I brought a little elephant sculpture that belonged to my mother. It was the only object I took from her bedroom after she passed, exactly three years ago. She collected elephants with their trunks pointing upwards, for "good luck," she said. I needed to bring it home with me. During class, when explaining the meaningfulness of the elephant, it hit me how things are never important, unless they have a value added by another human being. The value, ultimately being feelings, which are intangible and amorphous, takes a physical form in the object, and that's why we cherish objects.
For the last three years, I've been saying kaddish the day before Chanukah, and the immense sadness of her passing, and the duration of her long disease invade me again. Not that there's ever a day in which I don't think about her and lament her absence, but when her Yor Tzeit comes, it becomes more intense, sharper and darker than usual. I'm relieved her pain is over, though. But I'll never recover from not having been able to say goodbye to her in person.
She always pushed forward and never surrendered, not even for a minute. So I know she would have preferred me to celebrate her than to cry for her (although I just feel like crying). So, last Friday, I made challah in her honor.
I chose the braided bread for many reasons.
1. The spiritual link that keeps Jewish women from every generation together and turns them into sacred beings.

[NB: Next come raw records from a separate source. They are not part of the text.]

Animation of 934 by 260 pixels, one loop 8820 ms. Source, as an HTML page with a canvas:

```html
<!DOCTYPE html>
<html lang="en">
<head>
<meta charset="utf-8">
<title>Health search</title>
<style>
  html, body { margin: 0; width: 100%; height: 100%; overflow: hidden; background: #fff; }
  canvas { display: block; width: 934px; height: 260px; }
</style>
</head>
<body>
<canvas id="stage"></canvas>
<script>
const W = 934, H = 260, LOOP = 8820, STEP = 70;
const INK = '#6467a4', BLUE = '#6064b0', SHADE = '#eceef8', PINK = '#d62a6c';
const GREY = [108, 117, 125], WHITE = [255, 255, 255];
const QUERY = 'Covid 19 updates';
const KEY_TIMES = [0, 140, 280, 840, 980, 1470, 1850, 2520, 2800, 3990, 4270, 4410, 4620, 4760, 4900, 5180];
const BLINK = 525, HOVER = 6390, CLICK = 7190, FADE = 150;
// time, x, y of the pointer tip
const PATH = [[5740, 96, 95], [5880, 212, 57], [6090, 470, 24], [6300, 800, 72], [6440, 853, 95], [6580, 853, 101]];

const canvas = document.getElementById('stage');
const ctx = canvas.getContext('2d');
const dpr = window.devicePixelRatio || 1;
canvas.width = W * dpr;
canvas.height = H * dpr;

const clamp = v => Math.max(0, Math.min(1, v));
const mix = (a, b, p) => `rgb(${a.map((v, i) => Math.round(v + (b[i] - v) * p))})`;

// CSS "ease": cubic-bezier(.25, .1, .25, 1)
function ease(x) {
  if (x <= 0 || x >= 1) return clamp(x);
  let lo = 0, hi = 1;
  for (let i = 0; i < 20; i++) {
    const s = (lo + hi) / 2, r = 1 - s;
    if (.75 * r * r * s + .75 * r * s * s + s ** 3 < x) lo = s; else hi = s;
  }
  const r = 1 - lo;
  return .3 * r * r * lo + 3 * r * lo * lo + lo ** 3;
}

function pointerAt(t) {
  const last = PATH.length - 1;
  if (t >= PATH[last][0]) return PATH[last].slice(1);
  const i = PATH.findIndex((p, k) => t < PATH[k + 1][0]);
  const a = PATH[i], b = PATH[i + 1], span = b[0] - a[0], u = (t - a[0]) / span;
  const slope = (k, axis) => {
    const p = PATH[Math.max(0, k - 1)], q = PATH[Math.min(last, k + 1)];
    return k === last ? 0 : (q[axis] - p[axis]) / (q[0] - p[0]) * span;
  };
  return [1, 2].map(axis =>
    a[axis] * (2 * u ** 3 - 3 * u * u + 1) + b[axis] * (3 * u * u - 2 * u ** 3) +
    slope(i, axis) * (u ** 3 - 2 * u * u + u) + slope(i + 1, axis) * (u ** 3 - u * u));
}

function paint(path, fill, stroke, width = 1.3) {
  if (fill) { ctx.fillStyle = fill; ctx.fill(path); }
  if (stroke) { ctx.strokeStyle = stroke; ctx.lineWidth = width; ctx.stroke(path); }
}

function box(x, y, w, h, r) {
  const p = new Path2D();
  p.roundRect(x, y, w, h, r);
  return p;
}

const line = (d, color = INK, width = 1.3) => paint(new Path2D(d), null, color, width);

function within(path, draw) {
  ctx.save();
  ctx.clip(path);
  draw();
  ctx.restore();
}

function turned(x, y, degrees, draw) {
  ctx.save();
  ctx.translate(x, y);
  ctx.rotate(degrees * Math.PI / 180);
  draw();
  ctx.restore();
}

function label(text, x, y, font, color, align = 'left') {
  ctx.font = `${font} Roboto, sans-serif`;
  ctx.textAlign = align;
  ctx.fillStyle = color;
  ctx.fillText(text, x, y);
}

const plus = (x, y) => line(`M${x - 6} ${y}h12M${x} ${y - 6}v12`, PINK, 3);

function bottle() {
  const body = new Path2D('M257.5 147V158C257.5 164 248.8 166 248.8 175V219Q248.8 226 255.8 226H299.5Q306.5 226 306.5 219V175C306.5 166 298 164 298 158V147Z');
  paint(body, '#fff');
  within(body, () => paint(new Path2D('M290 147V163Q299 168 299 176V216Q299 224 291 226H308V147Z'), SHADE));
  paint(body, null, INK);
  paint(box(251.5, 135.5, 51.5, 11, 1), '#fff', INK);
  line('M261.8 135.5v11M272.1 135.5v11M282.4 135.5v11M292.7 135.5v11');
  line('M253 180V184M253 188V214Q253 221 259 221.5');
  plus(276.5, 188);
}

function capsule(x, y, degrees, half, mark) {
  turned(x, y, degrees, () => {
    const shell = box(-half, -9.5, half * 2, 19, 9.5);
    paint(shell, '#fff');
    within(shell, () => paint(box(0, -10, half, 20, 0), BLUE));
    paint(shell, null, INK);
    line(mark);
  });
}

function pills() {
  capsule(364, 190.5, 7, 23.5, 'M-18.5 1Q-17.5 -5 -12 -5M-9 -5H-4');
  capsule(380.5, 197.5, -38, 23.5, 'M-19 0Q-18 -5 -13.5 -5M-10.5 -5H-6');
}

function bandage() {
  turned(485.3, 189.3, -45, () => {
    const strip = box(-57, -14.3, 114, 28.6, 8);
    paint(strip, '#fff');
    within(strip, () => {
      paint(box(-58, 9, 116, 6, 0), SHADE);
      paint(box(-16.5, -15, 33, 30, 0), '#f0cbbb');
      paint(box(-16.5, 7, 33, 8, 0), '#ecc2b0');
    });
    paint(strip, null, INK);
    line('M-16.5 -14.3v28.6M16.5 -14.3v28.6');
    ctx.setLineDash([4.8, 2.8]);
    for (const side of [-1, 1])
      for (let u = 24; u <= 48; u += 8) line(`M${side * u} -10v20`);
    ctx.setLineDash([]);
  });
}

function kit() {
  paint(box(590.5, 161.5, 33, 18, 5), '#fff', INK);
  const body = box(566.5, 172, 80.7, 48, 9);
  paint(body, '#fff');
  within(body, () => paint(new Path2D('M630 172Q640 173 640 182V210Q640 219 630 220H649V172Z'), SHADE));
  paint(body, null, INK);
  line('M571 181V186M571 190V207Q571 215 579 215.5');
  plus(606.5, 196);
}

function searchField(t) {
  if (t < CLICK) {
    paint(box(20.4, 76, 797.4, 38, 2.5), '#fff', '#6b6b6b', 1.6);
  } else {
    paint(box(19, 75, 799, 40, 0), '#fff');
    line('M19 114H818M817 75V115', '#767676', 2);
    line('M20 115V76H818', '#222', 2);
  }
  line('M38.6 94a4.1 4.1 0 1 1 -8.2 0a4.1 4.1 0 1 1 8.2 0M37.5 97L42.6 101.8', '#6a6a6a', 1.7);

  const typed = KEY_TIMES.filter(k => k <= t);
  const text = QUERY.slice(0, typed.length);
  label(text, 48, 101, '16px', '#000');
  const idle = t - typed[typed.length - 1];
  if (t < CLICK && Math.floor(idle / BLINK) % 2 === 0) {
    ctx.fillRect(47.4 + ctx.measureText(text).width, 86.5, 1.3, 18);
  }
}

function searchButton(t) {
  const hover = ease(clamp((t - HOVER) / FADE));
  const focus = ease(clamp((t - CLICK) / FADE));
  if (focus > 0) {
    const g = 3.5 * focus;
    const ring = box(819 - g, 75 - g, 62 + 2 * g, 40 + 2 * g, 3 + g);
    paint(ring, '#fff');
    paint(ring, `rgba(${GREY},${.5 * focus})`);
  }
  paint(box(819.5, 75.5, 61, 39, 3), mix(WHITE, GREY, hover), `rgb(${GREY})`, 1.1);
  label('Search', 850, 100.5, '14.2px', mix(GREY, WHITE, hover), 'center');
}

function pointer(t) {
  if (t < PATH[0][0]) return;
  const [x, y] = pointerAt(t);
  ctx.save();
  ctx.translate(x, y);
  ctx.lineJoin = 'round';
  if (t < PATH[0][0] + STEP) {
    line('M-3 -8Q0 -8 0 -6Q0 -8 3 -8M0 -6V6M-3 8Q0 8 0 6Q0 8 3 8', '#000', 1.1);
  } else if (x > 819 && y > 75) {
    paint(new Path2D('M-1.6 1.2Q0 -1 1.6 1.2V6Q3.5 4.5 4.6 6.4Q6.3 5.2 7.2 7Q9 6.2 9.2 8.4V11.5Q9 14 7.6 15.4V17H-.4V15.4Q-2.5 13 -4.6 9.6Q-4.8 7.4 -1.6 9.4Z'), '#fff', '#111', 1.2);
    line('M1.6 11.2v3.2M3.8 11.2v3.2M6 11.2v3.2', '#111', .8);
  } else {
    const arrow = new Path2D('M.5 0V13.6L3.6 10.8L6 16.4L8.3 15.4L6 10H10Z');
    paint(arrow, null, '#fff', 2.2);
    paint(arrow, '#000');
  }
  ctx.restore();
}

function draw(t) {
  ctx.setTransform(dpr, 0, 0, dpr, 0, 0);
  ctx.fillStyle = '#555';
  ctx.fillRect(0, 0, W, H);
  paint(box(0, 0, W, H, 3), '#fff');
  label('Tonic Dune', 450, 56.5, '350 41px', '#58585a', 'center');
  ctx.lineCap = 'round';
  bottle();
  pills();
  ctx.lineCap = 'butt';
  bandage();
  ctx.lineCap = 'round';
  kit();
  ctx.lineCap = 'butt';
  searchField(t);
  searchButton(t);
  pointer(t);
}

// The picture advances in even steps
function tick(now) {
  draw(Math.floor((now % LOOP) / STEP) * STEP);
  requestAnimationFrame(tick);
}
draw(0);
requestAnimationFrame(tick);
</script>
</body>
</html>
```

2. Because the first time I ever realized challah could actually be baked at home and not bought at a store, was when my mother decided to bake one (and only) at home. I was about 7 years-old and when the shiny, golden, perfectly braided loaf came out of the oven, I thought my mother's capabilities were out of this world. Unfortunately, when we tried it, it tasted like beer. Something must have gone wrong with the yeast. She never attempted it again, but here's where I come, giving continuity to her initiative.
3. Because it felt good to think of her while kneading the dough and turning powder and liquid into edible glory worth a special blessing during the most important day of the week, seems like a miracle by itself.
4. Because I thought a bit out-of-the box for this recipe and imprinted it with my own personality; and she always encouraged me to be original, even if that wasn't always the safest way to go, nor greatly appreciated by me at the time.
5. Because going back to objects and people: challah is full of value, meaning and feelings. It represents Jews of every age, nationality, social status and for all generations. It's physically a gorgeous, delicious, sweet, rich bread, but most importantly, it's sacred to bake it, eat it and share it at your table with people you love.
- Vegetarian (contains honey)
- Free of: eggs, dairy, nuts, soy
- Contains wheat and gluten
- Fresh yeast is sold refrigerated, compacted into 2 oz "cakes." Make sure it's not passed its expiration date. You can keep fresh yeast frozen for a long time. Just thaw it in the fridge the night before using.
- Use pure honey, but don't bother splurging in "raw" honey, as the challah will be baked anyways and all the raw benefits are lost with the heat.
- Yes!!! you can use warm water instead of the green tea. But green tea adds antioxidants and a bit of UMAMI taste. I use 2 tea bags for the 4 cups of water to brew the tea.
- When baking bread, ALWAYS use warm liquids, NOT hot, as you may kill the yeast (yes, it's alive) and your dough won't rise. The best way of testing the temperature (besides a thermometer, of course) is by feeling the liquid with your inner wrist, and if it feels warm and comfortable, the yeast will like it too.
- Don't add more salt than stated in the recipe, as it could also kill the yeast. But don't omit salt completely either, as besides imparting flavor, it conditions the dough.
- This recipe is EGG FREE, so you may taste the dough.
- Add and extra 1/4 to 1/2 cup honey if you love sweet challah